**Material to process:**
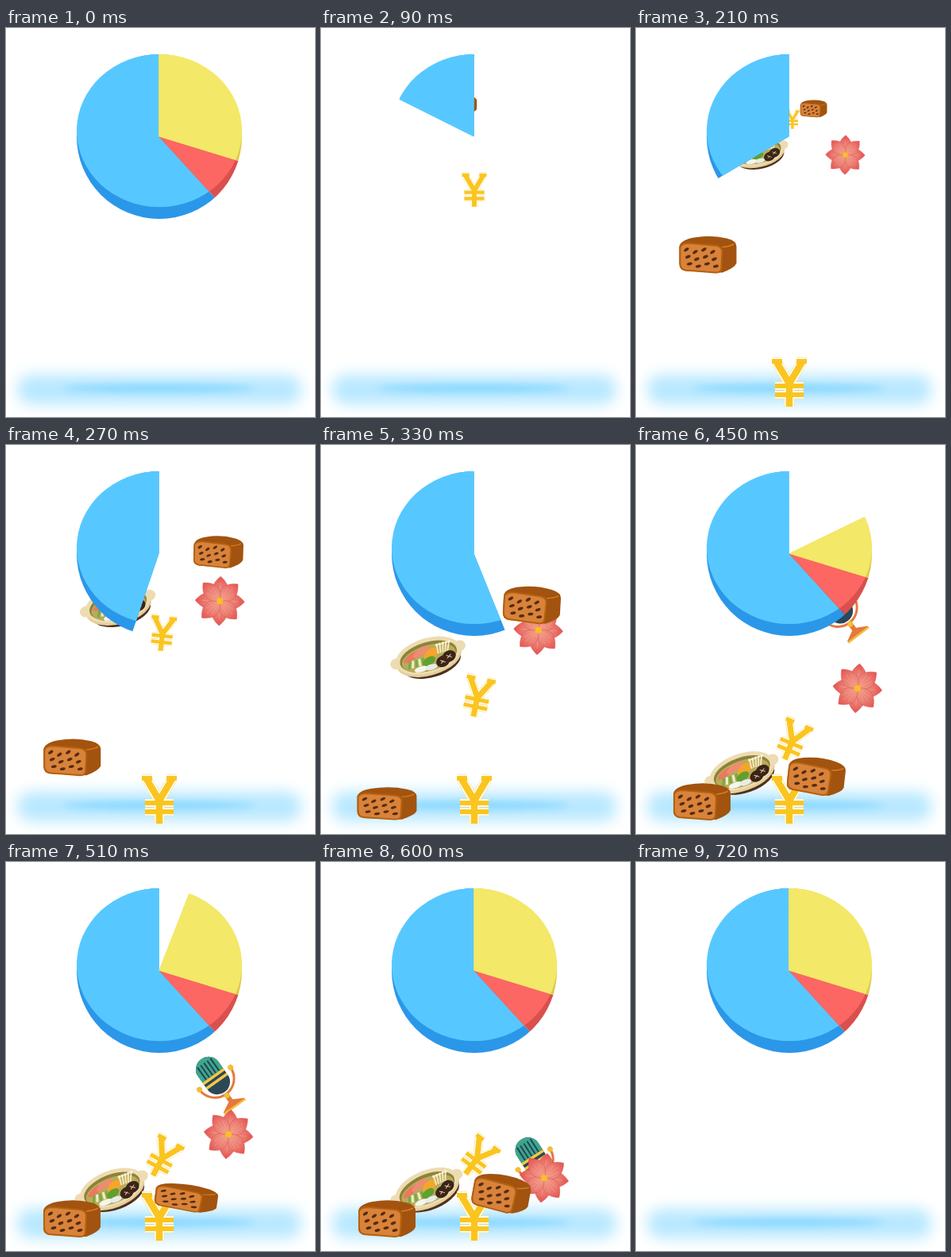
Recreate the animation shown at these times as an HTML page with a canvas. Size 389x489 px, loop 750 ms.

```html
<!DOCTYPE html>
<html lang="en">
<head>
<meta charset="utf-8">
<title>Pie chart</title>
<style>
html, body { margin: 0; width: 100%; height: 100%; overflow: hidden; background: #fff; }
canvas { display: block; }
</style>
</head>
<body>
<canvas id="stage" width="389" height="489"></canvas>
<script>
const ctx = document.getElementById('stage').getContext('2d');
const LOOP = 750, STEP = 30, TAU = Math.PI * 2;

const clamp = v => Math.min(1, Math.max(0, v));
const mix = (a, b, u) => a + (b - a) * u;
const easeOut = u => 1 - (1 - u) ** 3;

function ellipse(x, y, rx, ry, color, rot = 0) {
  ctx.fillStyle = color;
  ctx.beginPath();
  ctx.ellipse(x, y, rx, ry, rot, 0, TAU);
  ctx.fill();
}

function shape(path, color) {
  ctx.fillStyle = color;
  ctx.fill(new Path2D(path));
}

function line(path, color, width) {
  ctx.strokeStyle = color;
  ctx.lineWidth = width;
  ctx.stroke(new Path2D(path));
}

function drawGlow() {
  ctx.save();
  ctx.filter = 'blur(9px)';
  ctx.fillStyle = 'rgba(87,200,255,.42)';
  ctx.beginPath();
  ctx.roundRect(14, 436, 358, 37, 18);
  ctx.fill();
  ctx.filter = 'blur(4px)';
  ellipse(192, 453, 120, 5, 'rgba(87,200,255,.5)');
  ctx.restore();
}

const SLICES = [
  { end: 222.5, top: '#57c8ff', side: '#2b97e9' },
  { end: 253, top: '#fc6663', side: '#d9504c' },
  { end: 360, top: '#f3e868', side: '#dccb4c' }
];
// Key points of the wipe: time, degrees counter-clockwise from the top.
const WIPE = [[0, 0], [90, 63.5], [210, 120.5], [360, 222.5], [390, 253], [540, 360]];

function wipeAngle(t) {
  if (t === 0 || t >= 540) return 360;
  const i = WIPE.findIndex(key => key[0] > t);
  const [t0, a0] = WIPE[i - 1], [t1, a1] = WIPE[i];
  return mix(a0, a1, (t - t0) / (t1 - t0));
}

function drawPie(t) {
  const limit = wipeAngle(t);
  const radians = deg => -(deg + 90) * TAU / 360;
  let from = 0;
  for (const { end, top, side } of SLICES) {
    const to = Math.min(end, limit);
    if (to <= from) break;
    ctx.save();
    ctx.beginPath();
    ctx.moveTo(192.5, 136.5);
    ctx.arc(192.5, 136.5, 160, radians(from), radians(to), true);
    ctx.clip();
    ellipse(193, 136.5, 104, 103.5, side);
    ellipse(193, 129, 104, 96, top);
    // Above the middle the face reaches the full outline.
    ctx.beginPath();
    ctx.rect(80, 20, 230, 116);
    ctx.clip();
    ellipse(193, 136.5, 104, 103.5, top);
    ctx.restore();
    from = end;
  }
}

function yen() {
  const arms = 'M-16 -26L0 1L16 -26M0 0V30';
  const bars = 'M-22 -27H-9M9 -27H22M-18 4H18M-18 15H18';
  ctx.lineJoin = 'round';
  for (const [color, grow] of [['#fce397', 4.5], ['#fff', 3], ['#fac520', 0]]) {
    line(arms, color, 8.5 + grow);
    line(bars, color, 6 + grow);
  }
}

function loaf() {
  const front = 'M-35 -9Q-33 -14 -24 -14L10 -11Q18 -10 18 -3L17 17Q17 23 10 23L-28 20Q-35 19 -35 11Z';
  shape('M-36 -10Q-34 -18 -18 -21Q4 -25 24 -20Q36 -17 36 -10V11Q34 17 18 23L-28 21Q-36 20 -36 12Z', '#a2530f');
  shape(front, '#d98239');
  line(front, '#b4610f', 2);
  line('M18 -9Q28 -10 33 -13', '#d57b1e', 1.5);
  for (let i = 0; i < 12; i++) {
    const row = i % 3, col = Math.floor(i / 3);
    ellipse(-27 + col * 11 + row * 2, -6 + row * 9 + col % 2 * 3, 3.5, 1.8, '#542c14', -.6 + row * .2);
  }
}

function pot() {
  ctx.rotate(-.2);
  ellipse(2, 9, 38, 19, '#50301f');
  ellipse(0, 4, 42, 21, '#e3cf98');
  for (const side of [-1, 1]) ellipse(side * 41, -1, 8, 7, '#eddcb2');
  ellipse(0, 0, 42, 22, '#eddcb2');
  ellipse(0, 1, 37, 18, '#8d8238');
  ellipse(0, 3, 35, 16, '#b9ab5c');
  ellipse(-20, -4, 12, 4, '#eb7860', -.35);
  ellipse(-7, -7, 12, 4, '#f08b72', -.3);
  ellipse(4, -1, 10, 6, '#f5a52c', -.4);
  for (let i = 0; i < 5; i++) {
    line(`M${13 + i * 3} 1L${14 + i * 4} -10`, '#f7e9be', 2);
    ellipse(14 + i * 4, -10, 2, 1.6, '#fff3d2');
    line(`M${-28 + i * 5} 10L${-24 + i * 4} 1`, i % 2 ? '#e8f0cd' : '#76ad3b', 3);
  }
  ellipse(-1, 7, 9, 5, '#61a02e', -.3);
  ellipse(-13, 14, 9, 3.5, '#f5f5ee');
  ellipse(0, 15, 8, 3.5, '#e7ece9');
  for (const [x, y] of [[16, 12], [25, 8]]) {
    ellipse(x, y, 9, 7, '#3c2418', -.2);
    line(`M${x - 3} ${y - 2}l6 4m0 -4l-6 4`, '#e6cfaa', 1);
  }
}

function flower() {
  const petal = 'M0 0C-13 -9 -13 -20 0 -31C13 -20 13 -9 0 0Z';
  const shade = ctx.createRadialGradient(0, 0, 3, 0, 0, 31);
  ['#f39a84', '#eb8075', '#e5524f'].forEach((c, i) => shade.addColorStop(i / 2, c));
  for (let i = 0; i < 8; i++) {
    ctx.save();
    ctx.rotate((i * 2 + (i > 3)) * TAU / 8);
    shape(petal, shade);
    line(petal, 'rgba(217,72,70,.55)', .8);
    line('M0 -5V-23M-2 -6L-5 -19M2 -6L5 -19', 'rgba(250,182,160,.5)', .7);
    ctx.restore();
  }
  ellipse(0, 0, 4, 4, '#f8c022');
}

function mic() {
  line('M-24 -12A24 24 0 0 0 24 -12', '#e6793b', 3);
  shape('M-3 13H3V22L16 29V32H-16V29L-3 22Z', '#e6793b');
  line('M-16 31H16', '#f5bf3d', 2.5);
  ctx.save();
  ctx.beginPath();
  ctx.roundRect(-16, -42, 32, 51, 16);
  ctx.clip();
  ctx.fillStyle = '#2b4858';
  ctx.fillRect(-16, -42, 32, 51);
  ctx.fillStyle = '#3da68d';
  ctx.fillRect(-16, -42, 32, 25);
  for (let x = -10; x <= 10; x += 5) line(`M${x} -36V-17`, '#264453', 2);
  ctx.restore();
  line('M-16 -15H16M-16 -8H16', '#f6c744', 3.5);
  for (const [x, y] of [[-24, -12], [24, -12], [0, 14]]) ellipse(x, y, 3.5, 3.5, '#f5bd35');
}

// Each item flies between two points in a time span; listed back to front.
const ITEMS = [
  { draw: mic, span: [345, 660], from: [229, 95], to: [275, 452], tilt: -.7, spin: .5 },
  { draw: flower, span: [150, 690], from: [256, 123], to: [281, 452], spin: .3 },
  { draw: pot, span: [150, 430], from: [175, 135], to: [133, 410], gravity: 1.7, spin: -.45 },
  { draw: yen, span: [45, 195], from: [193, 100], to: [193, 446] },
  { draw: yen, span: [200, 380], from: [197, 60], to: [197, 372], gravity: .6, spin: 1.6, size: .84 },
  { draw: loaf, span: [75, 300], from: [200, 80], to: [83, 448], gravity: 1.15, squash: .2 },
  { draw: loaf, span: [200, 450], from: [186, 100], to: [227, 416], gravity: 1.75, bulge: 56, spin: .45, squash: .3 }
];

function drawItem(t, { draw, span: [start, land], from, to,
  gravity = 1, bulge = 0, tilt = 0, spin = 0, size = 1, squash = 0 }) {
  if (t < start) return;
  const u = clamp((t - start) / (land - start));
  const x = mix(from[0], to[0], easeOut(u)) + bulge * Math.sin(Math.PI * Math.sqrt(u));
  const y = mix(from[1], to[1], u ** gravity);
  const scale = size * mix(.4, 1, clamp((t - start) / 90));
  const flat = squash * Math.sin(Math.PI * clamp((t - land) / 150));
  ctx.save();
  ctx.translate(x, y + flat * 20);
  ctx.rotate(tilt + spin * (t - start) / 1000);
  ctx.scale(scale * (1 + flat / 3), scale * (1 - flat));
  draw();
  ctx.restore();
}

function render(now) {
  const t = Math.floor(now % LOOP / STEP) * STEP;
  ctx.fillStyle = '#fff';
  ctx.fillRect(0, 0, 389, 489);
  drawGlow();
  ctx.globalAlpha = clamp((720 - t) / 120);
  for (const item of ITEMS) drawItem(t, item);
  ctx.globalAlpha = 1;
  drawPie(t);
}

const start = performance.now();
function tick() {
  render(performance.now() - start);
  requestAnimationFrame(tick);
}
tick();
</script>
</body>
</html>
```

**What you have to do:**
Please find how many lines in the records hold "front", then give that number with nothing else.

**Exercise solution:**
4